Dataset records
========================

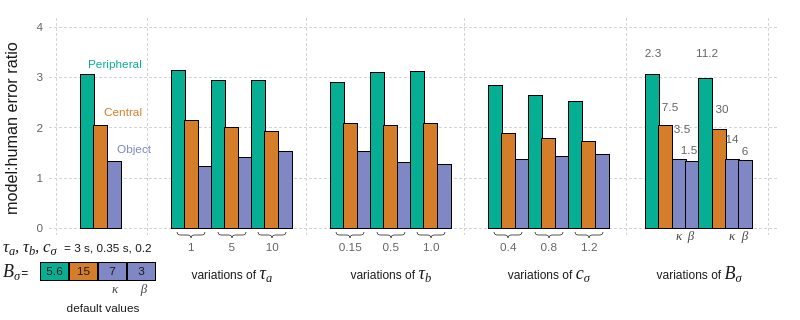
<!DOCTYPE html>
<html lang="en">
<head>
<meta charset="utf-8">
<title>Model to human error ratio</title>
<style>
:root {
  --peripheral: #06ae93;
  --central: #d67d2a;
  --object: #7f87c4;
  --ink: #1c1c1c;
  --muted: #666;
  --grid: #d3d3dc;
}
* { box-sizing: border-box; margin: 0; padding: 0; }
body { width: 800px; height: 320px; overflow: hidden; background: #fff; }
.chart {
  position: relative; width: 800px; height: 320px; overflow: hidden;
  font: 11.8px/14px "Liberation Sans", Arial, sans-serif; color: var(--ink);
}
.grid { position: absolute; left: 0; top: 0; stroke: var(--grid); stroke-dasharray: 3 2; }
.axis-title {
  position: absolute; left: 2px; top: 28px; width: 18px; height: 201px;
  font-size: 16.2px; line-height: 18px; text-align: center; white-space: nowrap;
  writing-mode: vertical-rl; transform: rotate(180deg);
}
.axis-scale {
  position: absolute; left: 23px; top: 20px; width: 20px; height: 215px;
  display: flex; flex-direction: column; justify-content: space-between;
  text-align: right; color: var(--muted);
}
.panels {
  position: absolute; left: 56px; top: 0;
  display: grid; grid-template-columns: 91px 159px 158px 162px 142px;
}
.panel { position: relative; justify-self: start; margin-left: 24px; }
.panel.wide { margin-left: 19px; }
.bars { display: flex; align-items: flex-end; height: 229px; }
.bar { flex: none; width: 15px; height: var(--h); border: 1.7px solid #000; }
.bar + .bar { margin-left: -1.7px; }
.peripheral { background: var(--peripheral); }
.central { background: var(--central); }
.object { background: var(--object); }
.ticks { display: grid; grid-template-columns: repeat(3, 1fr); height: 26px; padding-top: 3px; color: var(--muted); text-align: center; }
.ticks svg { display: block; margin: 0 auto 1px; fill: none; stroke: #555; }
.caption { margin-top: 9px; height: 22px; font-size: 12px; line-height: 22px; text-align: center; white-space: nowrap; }
.math { font: italic 18px/18px "Liberation Serif", "TeX Gyre Pagella", serif; }
.math sub { font-size: 12.5px; line-height: 0; vertical-align: -3px; }
.series, .value, .symbol { position: absolute; white-space: nowrap; }
.value { color: var(--muted); transform: translateX(-50%); }
.symbol { font: italic 13px/14px "Liberation Serif", serif; color: #444; transform: translateX(-50%); }
.defaults { position: absolute; left: 3px; top: 238px; width: 160px; }
.defaults-line { display: flex; align-items: baseline; height: 24px; white-space: nowrap; }
.defaults-line .math { width: 61px; font-size: 17px; letter-spacing: -0.2px; }
.swatches { display: grid; grid-template-columns: 37px repeat(4, 24px); column-gap: 5px; }
.swatches .math { margin-right: -5px; white-space: nowrap; }
.swatches .equals { font: 12px "Liberation Sans", Arial, sans-serif; margin-left: 1px; }
.swatch { height: 19px; border: 1.7px solid #000; line-height: 16px; text-align: center; }
.swatches i { font: italic 13px/16px "Liberation Serif", serif; text-align: center; color: #444; }
.swatches .kappa { grid-column: 4; }
.defaults-title { width: 120px; margin: 4px 0 0 40px; text-align: center; }
</style>
</head>
<body>
<main class="chart">
  <svg class="grid" width="800" height="320" aria-hidden="true">
    <path d="M49 27.5H778M49 77.5H778M49 127.5H778M49 178.5H778M49 228.5H778"/>
    <path d="M56.5 18V235M147.5 18V235M306.5 18V235M464.5 18V235M626.5 18V235M768.5 18V235"/>
    <defs>
      <path id="brace" stroke-dasharray="none" d="M1 0Q1 3 4 3H12Q15 3 15 6Q15 3 18 3H26Q29 3 29 0"/>
    </defs>
  </svg>

  <div class="axis-title">model:human error ratio</div>
  <div class="axis-scale"><span>4</span><span>3</span><span>2</span><span>1</span><span>0</span></div>

  <div class="panels">
    <section class="panel">
      <div class="bars">
        <div class="bar peripheral" style="--h:155px"></div>
        <div class="bar central" style="--h:104px"></div>
        <div class="bar object" style="--h:68px"></div>
      </div>
      <span class="series" style="left:8px;top:57px;color:var(--peripheral)">Peripheral</span>
      <span class="series" style="left:24px;top:105px;color:var(--central)">Central</span>
      <span class="series" style="left:37px;top:142px;color:var(--object)">Object</span>
    </section>

    <section class="panel">
      <div class="bars">
        <div class="bar peripheral" style="--h:159px"></div>
        <div class="bar central" style="--h:109px"></div>
        <div class="bar object" style="--h:63px"></div>
        <div class="bar peripheral" style="--h:149px"></div>
        <div class="bar central" style="--h:102px"></div>
        <div class="bar object" style="--h:72px"></div>
        <div class="bar peripheral" style="--h:149px"></div>
        <div class="bar central" style="--h:98px"></div>
        <div class="bar object" style="--h:78px"></div>
      </div>
      <div class="ticks">
        <span><svg width="30" height="7"><use href="#brace"/></svg>1</span>
        <span><svg width="30" height="7"><use href="#brace"/></svg>5</span>
        <span><svg width="30" height="7"><use href="#brace"/></svg>10</span>
      </div>
      <p class="caption">variations of <span class="math">τ<sub>a</sub></span></p>
    </section>

    <section class="panel">
      <div class="bars">
        <div class="bar peripheral" style="--h:147px"></div>
        <div class="bar central" style="--h:106px"></div>
        <div class="bar object" style="--h:78px"></div>
        <div class="bar peripheral" style="--h:157px"></div>
        <div class="bar central" style="--h:104px"></div>
        <div class="bar object" style="--h:67px"></div>
        <div class="bar peripheral" style="--h:158px"></div>
        <div class="bar central" style="--h:106px"></div>
        <div class="bar object" style="--h:65px"></div>
      </div>
      <div class="ticks">
        <span><svg width="30" height="7"><use href="#brace"/></svg>0.15</span>
        <span><svg width="30" height="7"><use href="#brace"/></svg>0.5</span>
        <span><svg width="30" height="7"><use href="#brace"/></svg>1.0</span>
      </div>
      <p class="caption">variations of <span class="math">τ<sub>b</sub></span></p>
    </section>

    <section class="panel">
      <div class="bars">
        <div class="bar peripheral" style="--h:144px"></div>
        <div class="bar central" style="--h:96px"></div>
        <div class="bar object" style="--h:70px"></div>
        <div class="bar peripheral" style="--h:134px"></div>
        <div class="bar central" style="--h:91px"></div>
        <div class="bar object" style="--h:73px"></div>
        <div class="bar peripheral" style="--h:128px"></div>
        <div class="bar central" style="--h:88px"></div>
        <div class="bar object" style="--h:75px"></div>
      </div>
      <div class="ticks">
        <span><svg width="30" height="7"><use href="#brace"/></svg>0.4</span>
        <span><svg width="30" height="7"><use href="#brace"/></svg>0.8</span>
        <span><svg width="30" height="7"><use href="#brace"/></svg>1.2</span>
      </div>
      <p class="caption">variations of <span class="math">c<sub>σ</sub></span></p>
    </section>

    <section class="panel wide">
      <div class="bars">
        <div class="bar peripheral" style="--h:155px"></div>
        <div class="bar central" style="--h:104px"></div>
        <div class="bar object" style="--h:70px"></div>
        <div class="bar object" style="--h:68px"></div>
        <div class="bar peripheral" style="--h:151px"></div>
        <div class="bar central" style="--h:100px"></div>
        <div class="bar object" style="--h:70px"></div>
        <div class="bar object" style="--h:69px"></div>
      </div>
      <span class="value" style="left:8px;top:46px">2.3</span>
      <span class="value" style="left:25px;top:100px">7.5</span>
      <span class="value" style="left:37px;top:122px">3.5</span>
      <span class="value" style="left:44px;top:143px">1.5</span>
      <span class="value" style="left:62px;top:46px">11.2</span>
      <span class="value" style="left:77px;top:102px">30</span>
      <span class="value" style="left:87px;top:132px">14</span>
      <span class="value" style="left:100px;top:144px">6</span>
      <span class="symbol" style="left:34px;top:229px">κ</span>
      <span class="symbol" style="left:46px;top:229px">β</span>
      <span class="symbol" style="left:87px;top:229px">κ</span>
      <span class="symbol" style="left:100px;top:229px">β</span>
      <div class="ticks"></div>
      <p class="caption">variations of <span class="math">B<sub>σ</sub></span></p>
    </section>
  </div>

  <section class="defaults">
    <p class="defaults-line"><span class="math">τ<sub>a</sub>, τ<sub>b</sub>, c<sub>σ</sub></span>= 3 s, 0.35 s, 0.2</p>
    <div class="swatches">
      <span class="math">B<sub>σ</sub><span class="equals">=</span></span>
      <span class="swatch peripheral" style="margin-left:-5px">5.6</span>
      <span class="swatch central" style="margin-left:-5px">15</span>
      <span class="swatch object" style="margin-left:-5px">7</span>
      <span class="swatch object" style="margin-left:-5px">3</span>
      <i class="kappa">κ</i><i>β</i>
    </div>
    <p class="defaults-title">default values</p>
  </section>
</main>
</body>
</html>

========================

Show all lines from the data above in which the word "white" appears.

**YOUR RESPONSE:**
  font-size: 16.2px; line-height: 18px; text-align: center; white-space: nowrap;
.caption { margin-top: 9px; height: 22px; font-size: 12px; line-height: 22px; text-align: center; white-space: nowrap; }
.series, .value, .symbol { position: absolute; white-space: nowrap; }
.defaults-line { display: flex; align-items: baseline; height: 24px; white-space: nowrap; }
.swatches .math { margin-right: -5px; white-space: nowrap; }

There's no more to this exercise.